Exactly how many lines in this listing contain "teal"? Only the number is needed.

(MATERIALS PROVIDED begins)

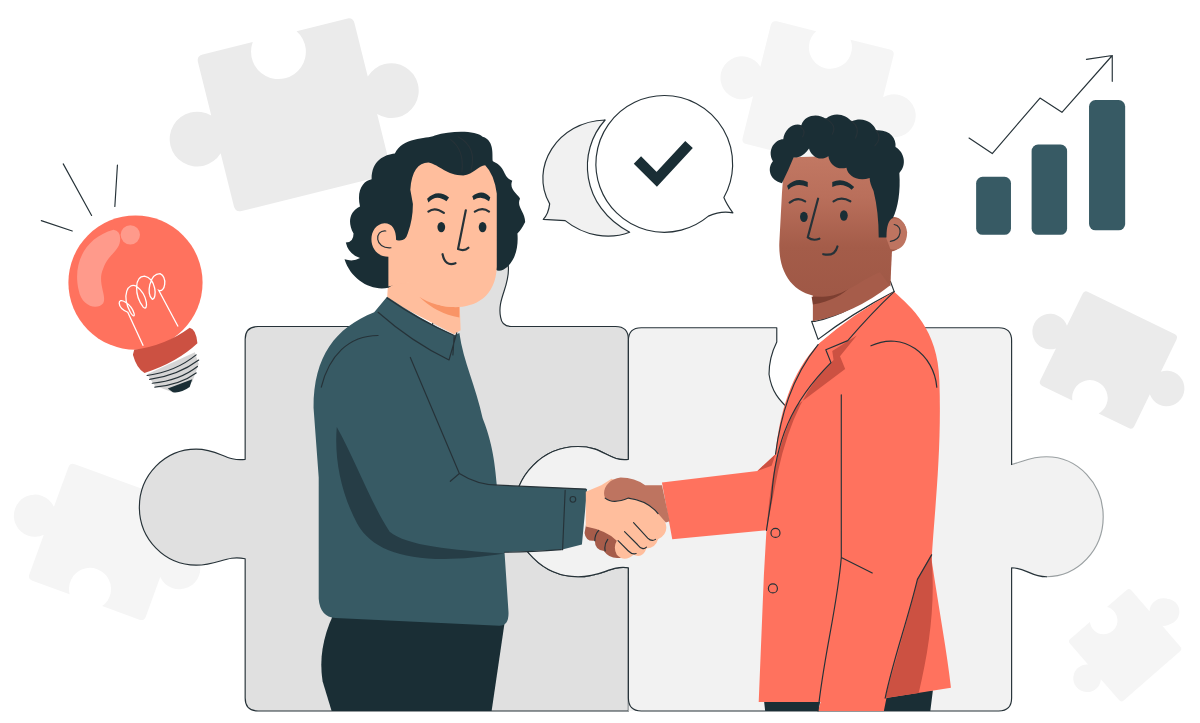
<!DOCTYPE html>
<html lang="en">
<head>
<meta charset="utf-8">
<title>Business partnership illustration</title>
<style>
:root{
  --white:#fff; --tile-pale:#f5f5f5; --tile-light:#ebebeb; --tile-mid:#e0e0e0; --tile-right:#f2f2f2;
  --ink:#1a2e35; --line:#263238; --teal:#375a64; --teal-dark:#263d46;
  --coral:#ff725e; --coral-dark:#cc5142; --coral-soft:#ff9a8b;
  --peach:#ffbe9d; --peach-dark:#f99466; --brown:#be7460; --brown-dark:#7d3f31; --brown-mid:#a65c4a;
}
html,body{margin:0;width:1200px;height:723px;overflow:hidden;background:var(--white)}
svg{display:block;width:1200px;height:723px}
.pale{fill:var(--tile-pale)} .light{fill:var(--tile-light)}
.line{fill:none;stroke:var(--line);stroke-width:.9;stroke-linecap:round;stroke-linejoin:round}
.outlined{stroke:var(--line);stroke-width:.9;stroke-linejoin:round}
.feature{fill:none;stroke:var(--line);stroke-width:1.7;stroke-linecap:round;stroke-linejoin:round}
.ink{fill:var(--ink)} .teal{fill:var(--teal)} .teal-dark{fill:var(--teal-dark)}
.coral{fill:var(--coral)} .coral-dark{fill:var(--coral-dark)}
.peach{fill:var(--peach)} .brown{fill:var(--brown)}
</style>
</head>
<body>
<svg viewBox="0 0 930 560.3" role="img" aria-label="Two business partners shaking hands in front of joined puzzle pieces">
  <defs>
    <path id="tile" d="M-46,-50H-14A17,17 0 1 0 14,-50H46Q50,-50 50,-46V-12A17,17 0 1 1 50,12V46Q50,50 46,50H-46Q-50,50 -50,46V12A17,17 0 1 1 -50,-12V-46Q-50,-50 -46,-50Z"/>
    <linearGradient id="brown-face" x1="0" y1="0" x2="0" y2="1">
      <stop offset="0" stop-color="#c27863"/><stop offset=".3" stop-color="#b96f5b"/><stop offset=".65" stop-color="#a45c49"/><stop offset="1" stop-color="#9f5846"/>
    </linearGradient>
  </defs>

  <g id="loose-tiles">
    <use href="#tile" class="light" transform="translate(228 89) rotate(-14) scale(1.25)"/>
    <use href="#tile" class="pale" transform="translate(634 75) rotate(14) scale(.98)"/>
    <use href="#tile" class="light" transform="translate(859 279) rotate(26) scale(.81 -.81)"/>
    <use href="#tile" class="pale" transform="translate(83 420) rotate(20) scale(.96 -.96)"/>
    <use href="#tile" class="pale" transform="translate(872 500) rotate(-41) scale(.63)"/>
    <circle class="pale" cx="904" cy="474" r="10"/>
  </g>

  <g id="joined-tiles">
    <path class="outlined" fill="var(--tile-mid)" d="M200,253H335C338,240 330,225 332,205C336,170 390,170 394,207C395,222 385,232 388,246Q389,253 396,253H477Q487,253 487,263V356C472,358 468,346 448,346A49,50 0 0 0 448,447C468,447 472,438 487,440V551H200Q190,551 190,541V433C175,430 170,438 152,438A44,45 0 0 1 152,348C170,348 175,358 190,356V263Q190,253 200,253Z"/>
    <path fill="var(--tile-right)" d="M497,254H602V265C597,275 596,283 596,290C598,304 604,310 612,318H680C695,300 690,270 690,254H774Q784,254 784,264V360C795,357 799,354 811,354A44,46.500 0 0 1 811,447C799,447 795,440 784,440V541Q784,551 774,551H487V440C472,438 468,447 448,447A49,50 0 0 1 448,346C468,346 472,358 487,356V264Q487,254 497,254Z"/>
    <path class="line" d="M612,318C604,310 598,304 596,290C596,283 597,275 602,265V254H497Q487,254 487,264V356C472,358 468,346 448,346A49,50 0 0 0 448,447C468,447 472,438 487,440V541Q487,551 497,551H774Q784,551 784,541V440C795,440 799,447 811,447M690,254H774Q784,254 784,264V360"/>
    <path class="line" stroke-opacity=".45" d="M784,360C795,357 799,354 811,354A44,46.500 0 0 1 811,447"/>
  </g>

  <g id="light-bulb">
    <path class="line" d="M32,171L56,179M49,127L71,167M91,128L89,160"/>
    <path d="M114,290L151,273L154,282L149,296L134,304L120,299Z" fill="#d5d5d5"/>
    <path class="ink" d="M130,301L149,294L147,300Q140,305 134,304Z"/>
    <path class="line" d="M114,291Q136,288 152,275M116,294Q138,291 154,279M118,297Q139,295 153,284M120,300Q140,298 152,289"/>
    <circle class="coral" cx="105" cy="219" r="52"/>
    <path class="coral-dark" d="M104,271Q128,268 147,254Q152,255 153,266Q137,281 112,289Q106,286 103,275Z"/>
    <path fill="var(--coral-soft)" d="M88,178C66,184 56,204 61,225C63,237 75,241 80,235C83,229 75,219 80,208C84,197 92,195 93,187Q94,179 88,178Z"/>
    <circle cx="101" cy="182" r="7.500" fill="var(--coral-soft)"/>
    <path fill="none" stroke="var(--white)" stroke-width="1" d="M111,268L99,242C90,238 91,230 97,234C105,239 106,250 101,242C94,229 99,218 106,222C115,229 115,242 111,238C104,229 104,214 112,214C121,216 122,231 118,232C113,228 116,212 124,212C130,215 128,227 123,225L138,253"/>
  </g>

  <g id="growth-chart">
    <rect class="teal" x="756.500" y="137" width="27" height="45" rx="5"/>
    <rect class="teal" x="799.500" y="112" width="27.500" height="70" rx="5"/>
    <rect class="teal" x="844" y="77.500" width="28" height="101" rx="5"/>
    <path class="line" d="M751,107L769,119L806,76L823,87L862,43M842,46L862,43L862,63"/>
  </g>

  <g id="speech-bubbles">
    <path class="outlined" fill="#f1f1f1" stroke-width=".6" d="M469,93C432,94 410,130 426,158Q425,166 421,170L438,171C453,183 472,186 488,180C450,160 447,117 469,93Z"/>
    <path class="outlined" fill="var(--white)" stroke-width=".6" d="M515,74A53,53 0 1 0 549,167.500Q559,163 568,165Q563,158 561,153A53,53 0 0 0 515,74Z"/>
    <path fill="none" stroke="var(--ink)" stroke-width="8" d="M494,124L509,139L534,112"/>
  </g>

  <g id="partner-in-sweater">
    <path class="ink" d="M258,477Q246,503 250,528L257,551H381L391,483Z"/>
    <path class="peach" d="M301,215L300,232L352,259L357,256L356,228Z"/>
    <path fill="var(--peach-dark)" d="M325,230Q336,238 356,238V246Q338,243 325,230Z"/>
    <path class="ink" d="M301,223C288,226 272,217 267,201Q274,203 279,200Q270,197 268,188Q274,188 274,181C269,172 271,164 279,160C276,147 282,140 288,139C288,124 298,120 306,119C312,106 330,108 337,105C350,101 369,101 374,106C384,109 381,122 382,125C393,130 389,137 397,140C394,147 402,151 403,154C400,160 407,164 407,172Q404,178 401,181C402,192 399,204 390,209Q384,212 382,205L330,205Z"/>
    <path class="peach" d="M318,147C319,133 324,126 332,126C341,128 346,136 359,136C367,135 371,128 376,128Q383,135 385,150L385,207C384,232 366,239 350,238C335,238 327,228 316,219L301,222V199C284,199 284,174 298,173C304,173 307,178 307,186Q314,188 316,181Q320,170 320,158Z"/>
    <path class="line" stroke="#9d604b" d="M303,192C290,193 290,178 299,179"/>
    <path class="line" stroke="#547078" d="M349,108Q360,116 358,133M355,106Q370,114 365,132"/>
    <g class="ink"><path d="M331,154Q339,146 348,153L346,156Q338,150 332,157ZM366,152Q374,146 380,153L379,156Q373,151 367,155Z"/><ellipse cx="342" cy="176" rx="3" ry="4"/><ellipse cx="374" cy="176" rx="3" ry="4"/></g>
    <path class="feature" stroke-width="1.2" d="M332,164Q337,160 344,165M368,164Q374,160 379,164M361,163L355,193Q360,195 363,192M343,197Q345,207 353,204"/>
    <path class="teal" d="M300,230L290,242C260,254 243,276 243,316L247,370V430L247,464Q248,478 260,479L387,485Q395,485 394,473L391,428L435,426L451,422L455,379L385,376C383,350 379,337 374,324C369,300 359,280 356,258L352,260Q325,247 300,230Z"/>
    <path class="teal-dark" d="M261,331C259,355 264,382 277,406C291,431 328,439 391,429C350,426 315,423 302,412C288,391 275,356 261,331Z"/>
    <path class="line" stroke="#13242a" d="M293,242Q319,265 348,279L354,258M300,231Q326,249 352,260L351,275M318,277L356,367L349,373M356,367Q370,376 386,376L454,379M293,260C270,260 255,276 249,300M438,380L436,426M391,428Q411,428 435,426"/>
    <circle class="line" cx="444" cy="387" r="2.200"/>
  </g>

  <g id="partner-in-blazer">
    <path class="ink" d="M592,542H636L634,551H593ZM686,539L723,535L721,551H684Z"/>
    <path fill="var(--white)" d="M629,249L628,270L637,259L693,234V221Z"/>
    <path class="outlined" fill="var(--white)" stroke-width=".6" d="M629,249L634,263Q660,243 693,226L690,218Q660,243 632,249Z"/>
    <path d="M630,215L630,249Q662,243 690,221L692,180Z" fill="var(--brown-mid)"/>
    <path d="M629,230Q648,229 660,221Q651,232 630,236Z" fill="var(--brown-dark)"/>
    <path class="coral" d="M693,226C706,238 727,255 728,295C730,350 724,398 722,434C728,474 734,506 737,533L687,541L685,551H634L636,544H588L592,446L594,411L521,418L513,374L587,365L601,352C604,321 613,288 635,266Q661,243 693,226Z"/>
    <path class="coral-dark" d="M664,260L645,272L646,279Q616,306 603,365L594,411C597,373 604,335 615,316L655,286L651,276ZM601,352L587,365L598,361ZM722,429L711,449C703,482 694,512 686,541L712,537C720,504 725,468 722,434Z"/>
    <path class="coral" d="M693,226Q660,245 634,267C617,287 608,316 601,362C609,326 621,303 644,281L640,271L657,264Q675,243 693,226Z"/>
    <path class="line" d="M693,226Q675,243 657,264L640,271L644,281C613,312 601,342 598,385L594,411M634,267C613,293 605,323 601,352M675,268C700,256 724,275 726,300M652,306L652,432L676,444M652,432C649,470 638,510 634,551M722,430L711,449C703,482 692,512 686,541"/>
    <g class="line"><circle cx="601" cy="413" r="3.500"/><circle cx="599" cy="456" r="3.500"/></g>
    <path fill="url(#brown-face)" d="M608,122L606,150L604,188C603,213 616,229 637,230C654,230 667,217 682,211L690,222V195C705,194 707,169 692,168L680,120Z"/>
    <path fill="var(--brown)" d="M684,177C687,166 702,167 703,180C703,190 697,195 690,193Z"/>
    <path class="line" stroke="var(--brown-dark)" d="M690,187C699,186 700,175 693,174"/>
    <path class="ink" d="M606,142C597,140 594,131 599,125C594,116 601,108 607,108C608,100 615,95 621,97C624,88 635,88 640,92C647,86 656,89 660,94C669,90 677,95 679,101C689,100 695,107 694,114C701,118 703,128 697,134C698,148 696,161 692,169Q687,171 687,184L681,184Q681,164 677,148Q674,142 674,138C664,141 657,136 656,130C648,132 643,127 642,121C635,126 628,120 627,115C622,122 618,122 615,122Q611,132 606,142Z"/>
    <path class="line" stroke="#49616a" d="M640,92Q649,97 645,104M620,98Q625,101 622,106M660,94Q667,99 663,107M679,101Q684,107 678,113"/>
    <g class="ink"><path d="M610,144Q617,137 626,141L626,145Q617,141 611,147ZM645,141Q654,137 662,145L660,147Q653,141 645,145Z"/><ellipse cx="623" cy="168" rx="3" ry="4"/><ellipse cx="654" cy="167" rx="3" ry="4"/></g>
    <path class="feature" stroke-width="1.2" d="M612,157Q618,152 624,156M646,156Q652,152 659,156M634,154L626,184Q630,187 635,185M638,197Q647,199 649,191"/>
  </g>

  <g id="handshake">
    <g fill="var(--brown-mid)"><path d="M455,402L453,413Q454,420 461,419Q461,426 468,427Q473,434 482,432Q487,430 484,420L470,408Z"/></g>
    <path class="peach" d="M454,381L466,376L474,371L493,379C504,387 513,397 516,406Q518,414 510,418Q508,425 501,425Q498,433 491,430Q484,436 478,430Q475,424 478,419Q470,411 454,408Z"/>
    <path class="brown" d="M513,376L500,376Q492,370 481,370C471,371 466,380 469,386Q475,391 487,386Q502,388 510,398L516,405L519,404Z"/>
    <path class="line" stroke="#c9805f" d="M491,405L502,417Q505,420 508,418M484,412L494,422Q498,427 501,424M479,419L487,427Q490,430 493,429"/>
    <path class="line" stroke="var(--brown-dark)" d="M461,419Q461,414 464,411M469,427Q468,422 471,418M469,386Q475,391 487,386Q502,388 510,398"/>
  </g>
</svg>
</body>
</html>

(MATERIALS PROVIDED ends)

RESULT BELOW —
7